"I'm happy to be done with it. I finally completed it, and I'll see what the future holds," Greenlee said.
Many graduates haven't spent quite as much time on campus as Greenlee.
Josh Taylor, who earned his degree from the Professional Master's of Business Administration program, said it took him two years of hard work - attending class on Wednesdays in Columbus and weekends once a month while working full-time. He said his MBA has already led to a promotion at work. Although he lives and works in Columbus, Taylor came to love the trips to Athens once a month.
"The program is beautiful because you can do it while you're working," he said. "It's something I always wanted to do, and the company I work for reimbursed some of the tuition so it became a matter of finding the time to do it."

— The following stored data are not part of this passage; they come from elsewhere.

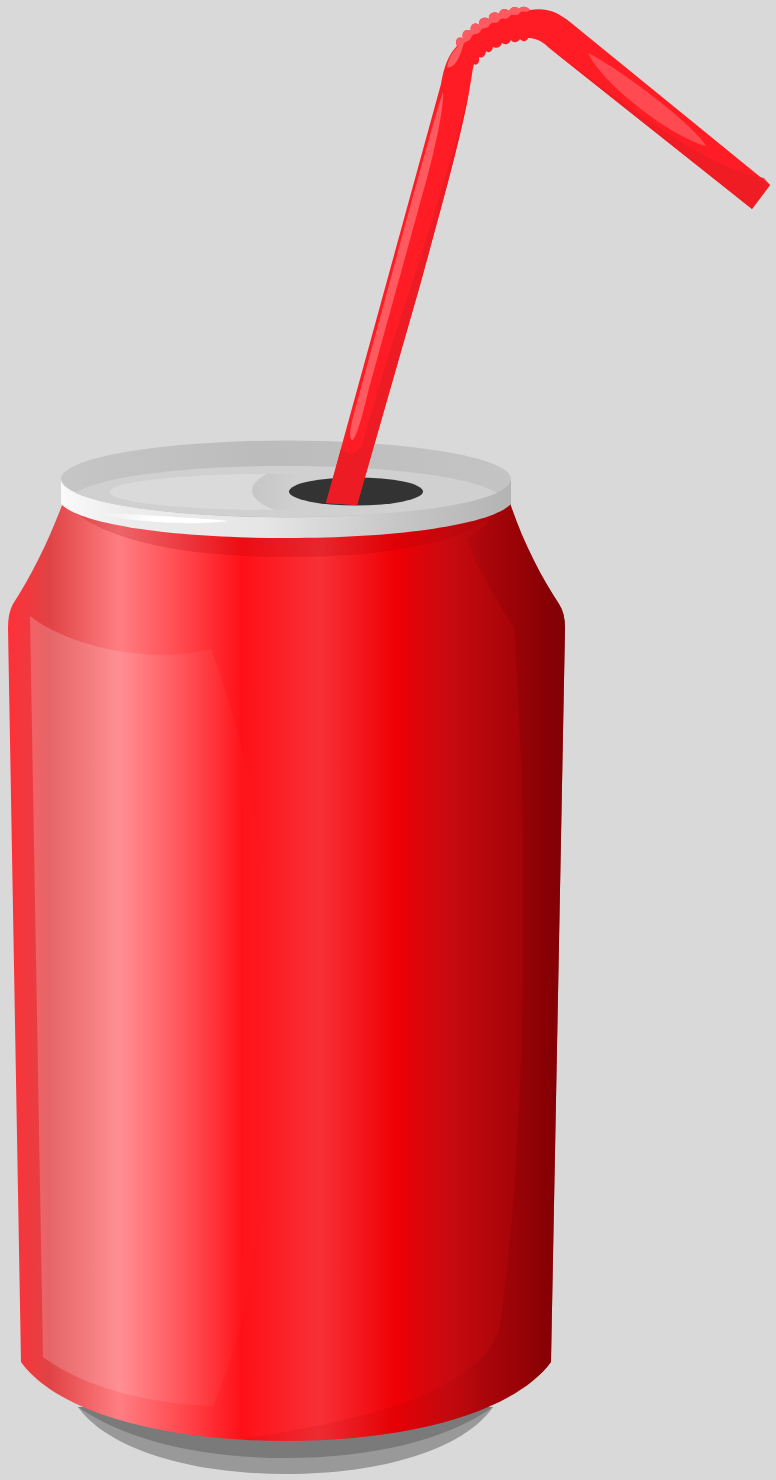
<!DOCTYPE html>
<html lang="en">
<head>
<meta charset="utf-8">
<title>Red drink can with a straw</title>
<style>
:root {
  --backdrop: #d9d9d9;
  --straw: #ff1c24;
  --straw-shade: #ed1c24;
  --straw-shine: #ff5a60;
  --lid-wall: #bfbfbf;
  --lid-top: #d0d0d0;
  --lid-panel: #dadada;
  --opening: #333;
  --base-light: #999;
  --base-dark: #7a7a7a;
}
html, body { margin: 0; height: 100%; overflow: hidden; background: var(--backdrop); }
svg { display: block; width: 776px; height: 1480px; }
.backdrop { fill: var(--backdrop); }
.straw { fill: var(--straw); }
.straw-shade { fill: var(--straw-shade); }
.straw-shine { fill: var(--straw-shine); }
.lid-wall { fill: var(--lid-wall); }
.lid-top { fill: var(--lid-top); }
.lid-panel { fill: var(--lid-panel); }
.opening { fill: var(--opening); }
.base-light { fill: var(--base-light); }
.base-dark { fill: var(--base-dark); }
</style>
</head>
<body>
<svg viewBox="0 0 776 1480" role="img" aria-label="Red drink can with a bent red straw">
  <defs>
    <linearGradient id="can-red" gradientUnits="userSpaceOnUse" x1="8" y1="0" x2="565" y2="0">
      <stop offset="0" stop-color="#ff3039"/>
      <stop offset=".075" stop-color="#e04345"/>
      <stop offset=".2" stop-color="#ff7e82"/>
      <stop offset=".31" stop-color="#ff4a50"/>
      <stop offset=".42" stop-color="#ff1017"/>
      <stop offset=".56" stop-color="#f83036"/>
      <stop offset=".695" stop-color="#ef0005"/>
      <stop offset=".79" stop-color="#c80a10"/>
      <stop offset=".92" stop-color="#a30408"/>
      <stop offset="1" stop-color="#820004"/>
    </linearGradient>
    <linearGradient id="left-shine" gradientUnits="userSpaceOnUse" x1="30" y1="0" x2="270" y2="0">
      <stop offset="0" stop-color="#fff" stop-opacity=".2"/>
      <stop offset=".4" stop-color="#fff" stop-opacity=".13"/>
      <stop offset=".78" stop-color="#ff6a6e" stop-opacity=".13"/>
      <stop offset="1" stop-color="#ff1a20" stop-opacity="0"/>
    </linearGradient>
    <linearGradient id="right-shade" gradientUnits="userSpaceOnUse" x1="460" y1="0" x2="565" y2="0">
      <stop offset="0" stop-color="#8a0004" stop-opacity=".1"/>
      <stop offset=".55" stop-color="#860004" stop-opacity=".4"/>
      <stop offset="1" stop-color="#800004" stop-opacity=".7"/>
    </linearGradient>
    <linearGradient id="rim-metal" gradientUnits="userSpaceOnUse" x1="61" y1="0" x2="511" y2="0">
      <stop offset="0" stop-color="#fafafa"/>
      <stop offset=".15" stop-color="#ececec"/>
      <stop offset=".45" stop-color="#e6e6e6"/>
      <stop offset=".75" stop-color="#c6c6c6"/>
      <stop offset="1" stop-color="#b4b4b4"/>
    </linearGradient>
    <linearGradient id="rim-shine" gradientUnits="userSpaceOnUse" x1="100" y1="0" x2="232" y2="0">
      <stop offset="0" stop-color="#fff" stop-opacity="0"/>
      <stop offset=".4" stop-color="#fff"/>
      <stop offset="1" stop-color="#fff"/>
    </linearGradient>
    <linearGradient id="tab-fade" gradientUnits="userSpaceOnUse" x1="252" y1="0" x2="300" y2="0">
      <stop offset="0" stop-color="#c6c6c6"/>
      <stop offset="1" stop-color="#d0d0d0"/>
    </linearGradient>
    <linearGradient id="lid-wall-fade" gradientUnits="userSpaceOnUse" x1="61" y1="0" x2="511" y2="0">
      <stop offset="0" stop-color="#c6c6c6"/>
      <stop offset=".45" stop-color="#bcbcbc"/>
      <stop offset="1" stop-color="#c4c4c4"/>
    </linearGradient>
    <clipPath id="can-outline">
      <path id="can-shape" d="M64 500C50 538 32 575 13 604Q8 613 8 628L21 1362C56 1411 160 1441 286 1441S515 1411 551 1362L565 628Q565 613 559 604C540 575 522 540 509 500Z"/>
    </clipPath>
  </defs>

  <rect class="backdrop" width="776" height="1480"/>

  <g id="can-base">
    <path class="base-light" d="M78 1407C108 1449 190 1474 286 1474S464 1449 493 1407Z"/>
    <path class="base-dark" d="M78 1407C125 1440 200 1458 286 1458S446 1440 493 1407Z"/>
  </g>

  <g id="can-body">
    <use href="#can-shape" fill="url(#can-red)"/>
    <g clip-path="url(#can-outline)">
      <path fill="#a00008" fill-opacity=".2" d="M64 503C100 540 180 557 286 557S470 543 509 503Z"/>
      <path fill="url(#right-shade)" d="M466 539C480 573 498 604 514 627C519 700 523 780 523 890C524 1060 516 1220 499 1329C480 1390 370 1420 246 1438V1480H600V480H509Q495 526 466 539Z"/>
      <path fill="url(#left-shine)" d="M30 616C72 649 156 664 211 649C248 750 270 850 270 1020C270 1190 252 1320 213 1406C150 1404 85 1388 43 1357Z"/>
    </g>
  </g>

  <g id="lid">
    <path fill="url(#rim-metal)" d="M61 480H511V504C492 524 402 538 286 538S80 524 61 504Z"/>
    <ellipse fill="url(#lid-wall-fade)" cx="286" cy="479" rx="225" ry="38.500"/>
    <path class="lid-top" d="M75 493C102 476 188 466 286 466S470 476 497 493C463 508 382 517 286 517S109 508 75 493Z"/>
    <path class="lid-panel" d="M267 474C190 474 110 481 110 492C110 502 180 510 275 510C246 499 245 486 267 474Z"/>
    <path fill="url(#tab-fade)" d="M267 474C247 484 246 499 275 510L310 509V474Z"/>
    <path fill="url(#rim-shine)" d="M85 511C130 515 190 517 229 521C190 526 125 522 85 511Z"/>
    <ellipse class="opening" cx="356" cy="491.500" rx="67" ry="14"/>
  </g>

  <g id="straw">
    <path class="straw" d="M326 503L441 84C444 66 449 54 457 46C454 40 458 36 463 38C461 32 466 28 471 31C469 25 475 21 479 25C478 18 485 16 489 19C488 13 495 11 499 14C500 8 506 8 509 11C511 6 517 6 519 9C522 5 528 7 530 10C547 7 559 13 570 22L770 185L752 209L548 47C541 40 534 38 528 38C527 42 522 42 520 39C518 43 512 43 511 40C508 46 503 44 502 43C500 49 495 48 493 47C492 53 487 53 486 51C485 58 481 58 479 57C480 64 476 66 474 64C472 70 472 77 470 86C462 134 440 212 420 285L357 505Z"/>
    <path class="straw-shade" d="M326 503L341 449Q351 459 362 446C390 340 440 210 467 98L470 86C462 134 440 212 420 285L357 505Z"/>
    <path class="straw-shade" d="M548 47C600 85 660 132 707 157C724 166 744 174 764 178L770 185L752 209Z" fill-opacity=".8"/>
    <path class="straw-shine" d="M443 92C434 116 376 334 352 421C349 435 350 441 353 440C358 433 364 410 368 392L427 178C438 137 444 104 443 92Z"/>
    <path class="straw-shine" d="M588 53C617 67 693 124 706 146C676 139 605 88 588 53Z" fill-opacity=".75"/>
    <path class="straw-shine" d="M447 67C449 56 455 47 464 42C461 55 456 66 450 67Q447 68 447 67Z"/>
    <path class="straw-shine" d="M457 46C454 40 458 36 463 38C461 32 466 28 471 31C469 25 475 21 479 25C478 18 485 16 489 19C488 13 495 11 499 14C500 8 506 8 509 11C511 6 517 6 519 9C522 5 528 7 530 10C525 14 522 9 519 14C515 17 512 12 509 17C505 21 502 16 499 21C496 25 492 20 489 26C486 30 482 26 480 32C476 36 473 32 471 38C468 43 465 40 463 45Z"/>
  </g>
</svg>
</body>
</html>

Devotion to the university and to their field of study was a common theme among the graduates.
Michael Adeyanju, former Student Senate president at Ohio University, earned his master's degree in public administration. He said he will work for the Board of Regents this month, and in December, he will start a one-year fellowship with a state legislator.
"It is a great day, and I'm glad to share it with my fellow classmates," Adeyanju said. "It's been a quick five years, and it's crazy to think how time has flown. I've seen the institution get better and better. I'm looking forward to seeing what it does in the next five to 20 years."
During the 2010 graduate student commencement President Roderick J. McDavis announced Charles Smith, head of the university's professional playwriting program, is the 2010 Distinguished Professor. The award recognizes scholarly accomplishment, professional reputation and contribution to the university.
Awardees receive a lifetime designation, one quarter of professional leave and the privilege of annually naming one undergraduate student to receive the university's Distinguished Professor Scholarship.
Smith, playwright in residence at Victory Gardens Theater in Chicago, primarily focuses his plays on race, identity and politics. His works have been produced off-Broadway and around the nation, and his upcoming play, "The Gospel According to James," will make its world premiere at the Indiana Repertory Theatre in March.
Greg Kessler, assistant professor of computer assisted language learning, was named as the 2010 Outstanding Graduate Faculty Award recipient during the ceremony. The award is given to a professor who demonstrates exemplary performance as an instructor, research and faculty member.
Executive Vice President and Provost Pam Benoit said Kessler was recognized for developing instructional materials for use with new technologies and preparing teachers and students to use them in their instruction. She praised him for ensuring that students receive hands-on-learning experience with the newest technologies and software. He has taught teacher preparation courses and programs around the world and is widely published, has authored software and made presentations at academic conferences around the world.
Kent Smith, vice president for student affairs, announced the recipients of the Outstanding Graduate Student Leader Awards. William A. Young II was named the Outstanding Doctoral Student Leader for 2010 because of his community involvement and scholarship. He received first place in the electrical engineering and computer science category at the 2009 Student Research and Creative Activity Expo. He received his doctorate in mechanical and systems engineering from the Russ College of Engineering and Technology.
Smith also announced Titus Gwemende as the winner of the Outstanding Graduate Student Leader Award. He was recognized for his involvement in the Communication and Development Association and African Student Union. He also spearheaded fundraising efforts for Haiti earthquake victims. He earned a master's degree in communication and development studies from the Center for International Studies.